The U.S. Marshals Service has taken the unusual step of providing a protective detail to Education Secretary Betsy DeVos, who emerged from a contentious nomination process as a lightning rod of controversy.
DeVos last week was briefly blocked by protesters from entering a Washington middle school. One of those protesters has pleaded not guilty to misdemeanor charges of assaulting a police officer stemming from the incident. Police said the man also physically tried to block DeVos’ vehicle.
Drew J. Wade, a spokesman for the Marshals Service, said in an email to POLITICO that the law enforcement agency “is not aware of providing a protective detail for the U.S. secretary of Education in the past.”
“The Attorney General authorized the U.S. Marshals to provide the protective detail for Secretary DeVos,” Wade said. The Marshals Service, which is part of the Justice Department, declined to provide additional details about the new security measures or who requested them.
While security for top government officials varies across agencies, the Marshals Service is not currently protecting any other Cabinet member.

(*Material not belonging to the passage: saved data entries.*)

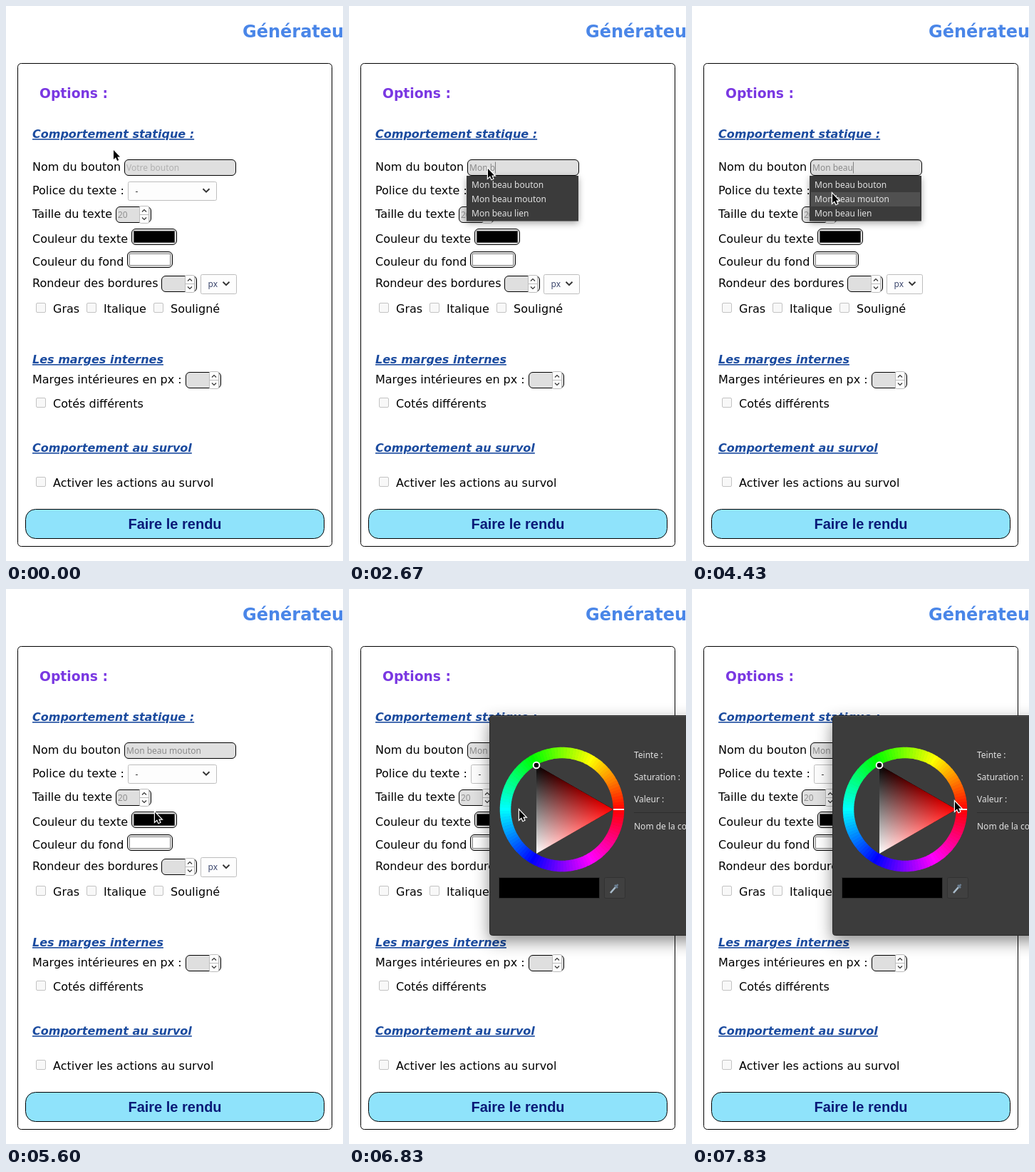
An HTML page for the animation above (8 s loop, 473x778 px).

```html
<!DOCTYPE html>
<html lang="fr">
<head>
<meta charset="utf-8">
<title>Options du bouton</title>
<style>
  html, body { margin: 0; width: 100%; height: 100%; overflow: hidden; background: #fff; }
  svg { display: block; width: 473px; height: 778px; }
  text { font: 16px "DejaVu Sans", sans-serif; white-space: pre; }
  .ui { font: 12px "Noto Sans", "Open Sans", sans-serif; }
  .section { font-weight: bold; font-style: oblique; text-decoration: underline; fill: #1b4b9f; }
  .field { fill: #dfdfdf; stroke: #000; }
  .widget { fill: #fdfdfd; stroke: #bdbdbd; }
  .chevron { fill: none; stroke: #333; }
  .light { fill: #e2e2e2; }
  .sum { mix-blend-mode: plus-lighter; }
  .list { filter: drop-shadow(0 3px 5px rgba(0,0,0,.35)); }
  .window { filter: drop-shadow(0 8px 11px rgba(0,0,0,.45)); }
</style>
</head>
<body>
<svg id="stage" viewBox="0 0 473 778"></svg>
<script>
const text = (x, y, s, attrs = '') => `<text x="${x}" y="${y}" ${attrs}>${s}</text>`;
const rect = (x, y, w, h, r, attrs) =>
  `<rect x="${x}" y="${y}" width="${w}" height="${h}" rx="${r}" ${attrs}/>`;
const chevron = (x, y, size, width) =>
  `<path class="chevron" stroke-width="${width}" d="M${x - size} ${y - size / 2}l${size} ${size}l${size} ${-size}"/>`;
const section = (y, s) => text(37, y, s, 'class="section"');
const field = (x, y, w) => rect(x + .5, y + .5, w, 22, 5.5, 'class="field"');
const checkbox = (x, y) => rect(x + .5, y + .5, 13, 13, 1.5, 'fill="#f8f8f8" stroke="#c3c3c3"');

function numberField(x, y) {
  const sx = x + 33.5;
  return field(x, y, 49) +
    rect(sx, y - .5, 13, 24, 2, 'class="widget"') +
    `<path d="M${sx} ${y + 11.5}h13" stroke="#bdbdbd"/>` +
    chevron(sx + 6.5, y + 6, -3, 1.2) + chevron(sx + 6.5, y + 17, 3, 1.2);
}

function select(x, y, w, h, label, fill) {
  return rect(x + .5, y + .5, w, h, 2, 'class="widget"') +
    text(x + 10.5, y + 17.5, label, `class="ui" fill="${fill}"`) +
    chevron(x + w - 14, y + h / 2 - .5, 4.5, 1.9);
}

const colorField = (x, y, color, edge) => field(x, y, 63) +
  rect(x + 3.5, y + 3.5, 57, 16, 0, `fill="${color}" stroke="${edge}"`);

function hueRing(cx, cy, radius, width) {
  const step = 3, point = deg => {
    const a = deg * Math.PI / 180;
    return `${cx + radius * Math.cos(a)} ${cy - radius * Math.sin(a)}`;
  };
  let out = '';
  for (let h = 0; h < 360; h += step)
    out += `<path d="M${point(h - 1.7)}A${radius} ${radius} 0 0 0 ${point(h + 1.7)}" fill="none" stroke="hsl(${h},100%,50%)" stroke-width="${width}"/>`;
  return out;
}

const form =
  text(332, 44, 'Générateu', 'style="font-size:24px;font-weight:bold" fill="#4a86e8"') +
  rect(16.5, 80.5, 441, 677, 5, 'fill="#fff" stroke="#000"') +
  text(47, 129, 'Options :', 'style="font-size:18.72px;font-weight:bold" fill="#7a38e2"') +
  section(185, 'Comportement statique :') +
  text(37, 231, 'Nom du bouton') + field(166, 215, 156) +
  text(37, 264, 'Police du texte :') + select(171, 246, 124, 26, '-', '#333') +
  text(37, 297, 'Taille du texte') + numberField(154, 281) +
  text(157, 297, '20', 'class="ui" fill="#909090"') +
  text(37, 332, 'Couleur du texte') + colorField(176, 312, '#000', '#555') +
  text(37, 364, 'Couleur du fond') + colorField(170, 344, '#fff', '#8c8c8c') +
  text(37, 394, 'Rondeur des bordures') + numberField(218, 378) +
  select(273, 376, 50, 27, 'px', '#3f4a70') +
  [[42, 'Gras'], [113, 'Italique'], [207, 'Souligné']]
    .map(([x, s]) => checkbox(x, 416) + text(x + 24, 430, s)).join('') +
  section(501, 'Les marges internes') +
  text(37, 529, 'Marges intérieures en px :') + numberField(252, 513) +
  checkbox(42, 549) + text(66, 563, 'Cotés différents') +
  section(625, 'Comportement au survol') +
  checkbox(42, 660) + text(66, 674, 'Activer les actions au survol') +
  rect(27.5, 705.5, 419, 41, 14, 'fill="#8fe3fb" stroke="#000"') +
  text(237, 733, 'Faire le rendu', 'text-anchor="middle" fill="#0a1a78" style="font:bold 20px \'Liberation Sans\',Arial,sans-serif"');

const suggestions = ['Mon beau bouton', 'Mon beau mouton', 'Mon beau lien', 'Mon lien', 'Mon texte', 'Ma page'];

const popup = `<g id="popup">
  <rect id="list" class="list" x="165" y="238" width="157" fill="#3b3b3b"/>
  <rect id="hover" x="167" width="153" height="20" fill="#505050"/>` +
  suggestions.map((s, i) => text(172, 255 + 20 * i, s, 'class="ui light item"')).join('') + '</g>';

const triangle = 'd="M371 309L263 247V371Z"';
const dialog = `<g id="dialog">
  <defs>
    <linearGradient id="red" gradientUnits="userSpaceOnUse" x1="263" y1="0" x2="371" y2="0">
      <stop stop-color="#000"/><stop offset="1" stop-color="#f00"/></linearGradient>
    <linearGradient id="white" gradientUnits="userSpaceOnUse" x1="317" y1="278" x2="263" y2="371">
      <stop stop-color="#000"/><stop offset="1" stop-color="#fff"/></linearGradient>
  </defs>` +
  rect(197.5, 177.5, 320, 308, 4, 'class="window" fill="#3c3c3c" stroke="#2b2b2b"') +
  '<path d="M201 178.5H473" stroke="#505050"/>' +
  hueRing(299, 309, 79.5, 15.5) +
  `<path d="M371 309h15" stroke="#fff" stroke-width="2"/>
  <g style="isolation:isolate"><path ${triangle} fill="url(#red)"/><path class="sum" ${triangle} fill="url(#white)"/></g>
  <circle cx="263" cy="247" r="4.3" fill="#000" stroke="#fff" stroke-width="2"/>` +
  rect(210.5, 404.5, 141, 29, 0, 'fill="#000" stroke="#303030"') +
  rect(358.5, 404.5, 29, 29, 2, 'fill="#404040" stroke="#323232"') +
  `<path d="M367 426l7-8" stroke="#a9bccb" stroke-width="2.5"/>
  <path d="M373 415l4 4M374.500 417.500l3-3.500" stroke="#6b7f92" stroke-width="2.500"/>
  <path d="M400 313.500H473" stroke="#2e2e2e"/>` +
  [[237, 'Teinte :'], [268, 'Saturation :'], [299, 'Valeur :'], [337, 'Nom de la couleur :']]
    .map(([y, s]) => text(400, y, s, 'class="ui light"')).join('') + '</g>';

const pointers = `<g id="pointer">
  <path id="arrow" d="M0 0V13L3 10.300L5.200 15L7.200 14L5.200 9.500H9Z" fill="#000" stroke="#fff" stroke-width="2.400" paint-order="stroke"/>
  <g id="beam" fill="none"><path d="M-3.500 -6.500h3l.5 1l.5 -1h3M0 -6V6M-3.500 6.500h3l.5 -1l.5 1h3" stroke="#fff" stroke-width="3.200"/>
  <path d="M-3.500 -6.500h3l.5 1l.5 -1h3M0 -6V6M-3.500 6.500h3l.5 -1l.5 1h3" stroke="#000" stroke-width="1.300"/></g></g>`;

document.getElementById('stage').innerHTML = form +
  text(169, 231, '', 'id="value" class="ui"') +
  '<path id="caret" d="M.5 218.500V234.500" stroke="#808080"/>' + popup + dialog + pointers;

const $ = id => document.getElementById(id);
const show = (el, on) => el.setAttribute('visibility', on ? 'visible' : 'hidden');
const items = [...document.querySelectorAll('.item')];

const typing = [
  [1770, 'M'], [2030, 'Mo'], [2200, 'Mon'], [2430, 'Mon '], [2670, 'Mon b'],
  [2800, 'Mon be'], [2930, 'Mon bea'], [3100, 'Mon beau'], [4630, 'Mon beau mouton']
];
// time, x, y
const path = [
  [330, 151, 202], [480, 178, 211], [560, 201, 224], [630, 195, 228],
  [3900, 195, 228], [4150, 196, 244], [4430, 197, 263],
  [5070, 197, 263], [5350, 204, 292], [5600, 209, 313],
  [5800, 209, 313], [6130, 207, 318], [6680, 207, 318],
  [6830, 239, 310], [6960, 285, 277], [7100, 335, 288], [7230, 358, 315],
  [7400, 336, 363], [7530, 318, 351], [7600, 322, 346],
  [7700, 352, 311], [7770, 373, 286], [7830, 369, 298]
];

function pointerAt(t) {
  const next = path.findIndex(p => p[0] > t);
  if (next < 0) return path[path.length - 1].slice(1);
  if (next === 0) return path[0].slice(1);
  const a = path[next - 1], b = path[next], k = (t - a[0]) / (b[0] - a[0]);
  return [1, 2].map(i => Math.round(a[i] + (b[i] - a[i]) * k));
}

function render(t) {
  const typed = typing.filter(s => s[0] <= t).pop();
  const value = $('value');
  value.textContent = typed ? typed[1] : 'Votre bouton';
  value.setAttribute('fill', typed ? '#8a8a8a' : '#b0b0b0');
  const end = typed ? Math.round(value.getComputedTextLength()) : 0;
  $('caret').setAttribute('transform', `translate(${169 + end})`);
  show($('caret'), t >= 830 && t < 5300);

  const [x, y] = pointerAt(t);
  const open = t >= 1870 && t < 4630;
  $('popup').style.display = open ? '' : 'none';
  if (open) {
    const matches = suggestions.filter(s => s.startsWith(typed[1])).length;
    $('list').setAttribute('height', 3.5 + 20 * matches);
    items.forEach((item, i) => show(item, i < matches));
    const row = Math.floor((y - 241) / 20);
    show($('hover'), row >= 0);
    $('hover').setAttribute('y', 241 + 20 * Math.max(row, 0));
  }

  const fade = Math.min(1, Math.max(0, (t - 6200) / 270));
  $('dialog').style.display = fade ? '' : 'none';
  $('dialog').setAttribute('opacity', fade);

  const inField = x > 166 && y > 215 && y < 238 && t < 1870;
  $('pointer').setAttribute('transform', `translate(${x} ${y})`);
  show($('beam'), inField);
  show($('arrow'), !inField);
}

const start = performance.now();
function tick() {
  render((performance.now() - start) % 8000);
  requestAnimationFrame(tick);
}
tick();
</script>
</body>
</html>
```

The Marshals Service previously protected the director of the Office of National Drug Control Policy when it was a Cabinet post, Wade said.
The past four Education secretaries have been protected by the Education Department’s own small security unit, which is comprised of about a half dozen agents, according to a former department official. Two or three of those agents at a time have typically protected the secretary at events in the Washington area, the former official said.
It’s not clear how the U.S. Marshals are coordinating protection of DeVos with the Education Department’s security unit. The department did not respond to requests for additional information about DeVos’ security.
Following last Friday’s incident outside the D.C. school, DeVos has made several public appearances in the city — she spoke to an association of magnet schools, for example, and also to a conference of community college leaders. Both times, she appeared to be under tighter security than previous Education secretaries.